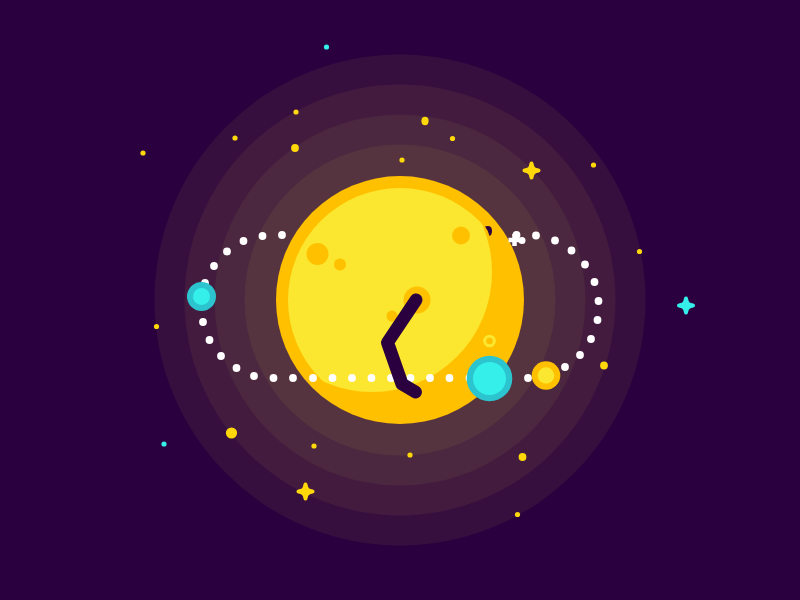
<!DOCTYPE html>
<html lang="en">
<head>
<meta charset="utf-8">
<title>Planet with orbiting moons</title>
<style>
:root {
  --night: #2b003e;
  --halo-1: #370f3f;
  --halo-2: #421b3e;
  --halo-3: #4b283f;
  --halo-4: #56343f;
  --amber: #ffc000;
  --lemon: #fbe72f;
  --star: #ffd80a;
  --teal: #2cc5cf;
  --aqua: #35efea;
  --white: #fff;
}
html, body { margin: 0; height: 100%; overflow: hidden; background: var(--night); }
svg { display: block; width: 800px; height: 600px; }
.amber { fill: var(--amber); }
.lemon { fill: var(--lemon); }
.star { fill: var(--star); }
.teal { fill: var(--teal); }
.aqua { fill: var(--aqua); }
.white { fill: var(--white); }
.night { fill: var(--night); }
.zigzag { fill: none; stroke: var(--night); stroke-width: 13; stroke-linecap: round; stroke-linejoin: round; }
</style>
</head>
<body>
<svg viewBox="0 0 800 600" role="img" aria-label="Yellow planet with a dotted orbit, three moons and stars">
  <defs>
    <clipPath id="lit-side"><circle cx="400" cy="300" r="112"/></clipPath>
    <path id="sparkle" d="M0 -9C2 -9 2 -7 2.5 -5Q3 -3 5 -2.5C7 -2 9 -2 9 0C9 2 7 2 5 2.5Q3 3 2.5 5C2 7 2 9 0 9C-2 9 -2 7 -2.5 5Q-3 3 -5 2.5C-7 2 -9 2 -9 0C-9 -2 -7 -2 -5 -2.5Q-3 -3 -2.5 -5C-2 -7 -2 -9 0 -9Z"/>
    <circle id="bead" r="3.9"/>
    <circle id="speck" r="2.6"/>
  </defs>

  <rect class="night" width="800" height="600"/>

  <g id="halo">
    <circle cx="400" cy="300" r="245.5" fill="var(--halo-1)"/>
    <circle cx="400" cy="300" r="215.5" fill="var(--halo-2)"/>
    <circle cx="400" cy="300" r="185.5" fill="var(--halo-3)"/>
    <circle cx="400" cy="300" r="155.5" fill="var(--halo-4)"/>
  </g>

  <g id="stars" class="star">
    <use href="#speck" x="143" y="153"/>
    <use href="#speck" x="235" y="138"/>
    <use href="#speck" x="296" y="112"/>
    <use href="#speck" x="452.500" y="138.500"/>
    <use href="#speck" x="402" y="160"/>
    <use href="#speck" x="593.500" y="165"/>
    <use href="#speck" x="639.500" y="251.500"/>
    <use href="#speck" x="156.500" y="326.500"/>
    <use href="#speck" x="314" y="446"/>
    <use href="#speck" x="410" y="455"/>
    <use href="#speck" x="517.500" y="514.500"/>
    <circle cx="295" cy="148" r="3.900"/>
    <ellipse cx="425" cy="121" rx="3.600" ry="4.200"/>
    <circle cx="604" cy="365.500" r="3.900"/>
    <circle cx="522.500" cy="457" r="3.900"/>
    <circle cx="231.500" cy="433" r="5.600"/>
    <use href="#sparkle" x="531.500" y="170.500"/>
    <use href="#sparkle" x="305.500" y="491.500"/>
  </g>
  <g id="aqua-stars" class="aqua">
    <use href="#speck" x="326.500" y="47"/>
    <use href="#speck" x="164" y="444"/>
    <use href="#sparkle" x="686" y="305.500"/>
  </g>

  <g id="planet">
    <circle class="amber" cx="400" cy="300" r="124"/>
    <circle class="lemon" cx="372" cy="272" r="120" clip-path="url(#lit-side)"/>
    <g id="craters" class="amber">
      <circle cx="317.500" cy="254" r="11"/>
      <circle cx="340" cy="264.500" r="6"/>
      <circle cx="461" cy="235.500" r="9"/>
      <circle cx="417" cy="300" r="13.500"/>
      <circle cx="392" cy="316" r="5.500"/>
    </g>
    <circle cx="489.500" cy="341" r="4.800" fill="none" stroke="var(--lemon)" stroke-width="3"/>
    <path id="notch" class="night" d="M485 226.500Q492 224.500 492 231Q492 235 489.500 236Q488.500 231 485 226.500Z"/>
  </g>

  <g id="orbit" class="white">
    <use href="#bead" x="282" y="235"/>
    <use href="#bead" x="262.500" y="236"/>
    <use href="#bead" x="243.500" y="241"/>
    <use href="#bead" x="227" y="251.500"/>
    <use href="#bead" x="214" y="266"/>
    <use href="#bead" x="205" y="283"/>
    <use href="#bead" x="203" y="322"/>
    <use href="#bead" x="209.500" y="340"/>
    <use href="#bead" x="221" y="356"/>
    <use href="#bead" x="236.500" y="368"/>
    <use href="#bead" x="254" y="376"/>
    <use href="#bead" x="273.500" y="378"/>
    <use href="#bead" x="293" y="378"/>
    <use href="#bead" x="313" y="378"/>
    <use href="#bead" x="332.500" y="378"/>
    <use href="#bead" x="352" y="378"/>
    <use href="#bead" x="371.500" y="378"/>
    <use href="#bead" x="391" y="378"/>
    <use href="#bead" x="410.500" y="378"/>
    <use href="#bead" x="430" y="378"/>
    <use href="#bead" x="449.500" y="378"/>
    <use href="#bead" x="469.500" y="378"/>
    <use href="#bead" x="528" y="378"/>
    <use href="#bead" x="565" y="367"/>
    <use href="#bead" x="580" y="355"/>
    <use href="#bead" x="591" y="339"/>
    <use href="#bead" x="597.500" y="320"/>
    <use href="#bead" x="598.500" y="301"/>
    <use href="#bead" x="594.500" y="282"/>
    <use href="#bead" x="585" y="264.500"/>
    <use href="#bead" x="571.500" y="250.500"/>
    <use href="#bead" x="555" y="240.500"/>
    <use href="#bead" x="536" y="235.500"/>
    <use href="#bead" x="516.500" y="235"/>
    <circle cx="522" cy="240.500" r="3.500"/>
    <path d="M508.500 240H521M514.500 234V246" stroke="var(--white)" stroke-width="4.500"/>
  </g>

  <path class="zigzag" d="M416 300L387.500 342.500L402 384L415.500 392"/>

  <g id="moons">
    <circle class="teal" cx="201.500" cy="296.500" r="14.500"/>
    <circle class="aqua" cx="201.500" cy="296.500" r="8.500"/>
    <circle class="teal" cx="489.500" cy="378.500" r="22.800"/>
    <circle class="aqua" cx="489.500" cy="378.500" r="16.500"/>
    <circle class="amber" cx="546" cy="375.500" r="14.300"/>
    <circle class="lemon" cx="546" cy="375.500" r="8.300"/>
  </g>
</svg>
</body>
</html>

::::

What you are asked to do
Give every line above again exactly, omitting whatever pictures appear.

Solution for this exercise
<!DOCTYPE html>
<html lang="en">
<head>
<meta charset="utf-8">
<title>Planet with orbiting moons</title>
<style>
:root {
  --night: #2b003e;
  --halo-1: #370f3f;
  --halo-2: #421b3e;
  --halo-3: #4b283f;
  --halo-4: #56343f;
  --amber: #ffc000;
  --lemon: #fbe72f;
  --star: #ffd80a;
  --teal: #2cc5cf;
  --aqua: #35efea;
  --white: #fff;
}
html, body { margin: 0; height: 100%; overflow: hidden; background: var(--night); }
svg { display: block; width: 800px; height: 600px; }
.amber { fill: var(--amber); }
.lemon { fill: var(--lemon); }
.star { fill: var(--star); }
.teal { fill: var(--teal); }
.aqua { fill: var(--aqua); }
.white { fill: var(--white); }
.night { fill: var(--night); }
.zigzag { fill: none; stroke: var(--night); stroke-width: 13; stroke-linecap: round; stroke-linejoin: round; }
</style>
</head>
<body>
<svg viewBox="0 0 800 600" role="img" aria-label="Yellow planet with a dotted orbit, three moons and stars">
  <defs>
    <clipPath id="lit-side"><circle cx="400" cy="300" r="112"/></clipPath>
    <path id="sparkle" d="M0 -9C2 -9 2 -7 2.5 -5Q3 -3 5 -2.5C7 -2 9 -2 9 0C9 2 7 2 5 2.5Q3 3 2.5 5C2 7 2 9 0 9C-2 9 -2 7 -2.5 5Q-3 3 -5 2.5C-7 2 -9 2 -9 0C-9 -2 -7 -2 -5 -2.5Q-3 -3 -2.5 -5C-2 -7 -2 -9 0 -9Z"/>
    <circle id="bead" r="3.9"/>
    <circle id="speck" r="2.6"/>
  </defs>

  <rect class="night" width="800" height="600"/>

  <g id="halo">
    <circle cx="400" cy="300" r="245.5" fill="var(--halo-1)"/>
    <circle cx="400" cy="300" r="215.5" fill="var(--halo-2)"/>
    <circle cx="400" cy="300" r="185.5" fill="var(--halo-3)"/>
    <circle cx="400" cy="300" r="155.5" fill="var(--halo-4)"/>
  </g>

  <g id="stars" class="star">
    <use href="#speck" x="143" y="153"/>
    <use href="#speck" x="235" y="138"/>
    <use href="#speck" x="296" y="112"/>
    <use href="#speck" x="452.500" y="138.500"/>
    <use href="#speck" x="402" y="160"/>
    <use href="#speck" x="593.500" y="165"/>
    <use href="#speck" x="639.500" y="251.500"/>
    <use href="#speck" x="156.500" y="326.500"/>
    <use href="#speck" x="314" y="446"/>
    <use href="#speck" x="410" y="455"/>
    <use href="#speck" x="517.500" y="514.500"/>
    <circle cx="295" cy="148" r="3.900"/>
    <ellipse cx="425" cy="121" rx="3.600" ry="4.200"/>
    <circle cx="604" cy="365.500" r="3.900"/>
    <circle cx="522.500" cy="457" r="3.900"/>
    <circle cx="231.500" cy="433" r="5.600"/>
    <use href="#sparkle" x="531.500" y="170.500"/>
    <use href="#sparkle" x="305.500" y="491.500"/>
  </g>
  <g id="aqua-stars" class="aqua">
    <use href="#speck" x="326.500" y="47"/>
    <use href="#speck" x="164" y="444"/>
    <use href="#sparkle" x="686" y="305.500"/>
  </g>

  <g id="planet">
    <circle class="amber" cx="400" cy="300" r="124"/>
    <circle class="lemon" cx="372" cy="272" r="120" clip-path="url(#lit-side)"/>
    <g id="craters" class="amber">
      <circle cx="317.500" cy="254" r="11"/>
      <circle cx="340" cy="264.500" r="6"/>
      <circle cx="461" cy="235.500" r="9"/>
      <circle cx="417" cy="300" r="13.500"/>
      <circle cx="392" cy="316" r="5.500"/>
    </g>
    <circle cx="489.500" cy="341" r="4.800" fill="none" stroke="var(--lemon)" stroke-width="3"/>
    <path id="notch" class="night" d="M485 226.500Q492 224.500 492 231Q492 235 489.500 236Q488.500 231 485 226.500Z"/>
  </g>

  <g id="orbit" class="white">
    <use href="#bead" x="282" y="235"/>
    <use href="#bead" x="262.500" y="236"/>
    <use href="#bead" x="243.500" y="241"/>
    <use href="#bead" x="227" y="251.500"/>
    <use href="#bead" x="214" y="266"/>
    <use href="#bead" x="205" y="283"/>
    <use href="#bead" x="203" y="322"/>
    <use href="#bead" x="209.500" y="340"/>
    <use href="#bead" x="221" y="356"/>
    <use href="#bead" x="236.500" y="368"/>
    <use href="#bead" x="254" y="376"/>
    <use href="#bead" x="273.500" y="378"/>
    <use href="#bead" x="293" y="378"/>
    <use href="#bead" x="313" y="378"/>
    <use href="#bead" x="332.500" y="378"/>
    <use href="#bead" x="352" y="378"/>
    <use href="#bead" x="371.500" y="378"/>
    <use href="#bead" x="391" y="378"/>
    <use href="#bead" x="410.500" y="378"/>
    <use href="#bead" x="430" y="378"/>
    <use href="#bead" x="449.500" y="378"/>
    <use href="#bead" x="469.500" y="378"/>
    <use href="#bead" x="528" y="378"/>
    <use href="#bead" x="565" y="367"/>
    <use href="#bead" x="580" y="355"/>
    <use href="#bead" x="591" y="339"/>
    <use href="#bead" x="597.500" y="320"/>
    <use href="#bead" x="598.500" y="301"/>
    <use href="#bead" x="594.500" y="282"/>
    <use href="#bead" x="585" y="264.500"/>
    <use href="#bead" x="571.500" y="250.500"/>
    <use href="#bead" x="555" y="240.500"/>
    <use href="#bead" x="536" y="235.500"/>
    <use href="#bead" x="516.500" y="235"/>
    <circle cx="522" cy="240.500" r="3.500"/>
    <path d="M508.500 240H521M514.500 234V246" stroke="var(--white)" stroke-width="4.500"/>
  </g>

  <path class="zigzag" d="M416 300L387.500 342.500L402 384L415.500 392"/>

  <g id="moons">
    <circle class="teal" cx="201.500" cy="296.500" r="14.500"/>
    <circle class="aqua" cx="201.500" cy="296.500" r="8.500"/>
    <circle class="teal" cx="489.500" cy="378.500" r="22.800"/>
    <circle class="aqua" cx="489.500" cy="378.500" r="16.500"/>
    <circle class="amber" cx="546" cy="375.500" r="14.300"/>
    <circle class="lemon" cx="546" cy="375.500" r="8.300"/>
  </g>
</svg>
</body>
</html>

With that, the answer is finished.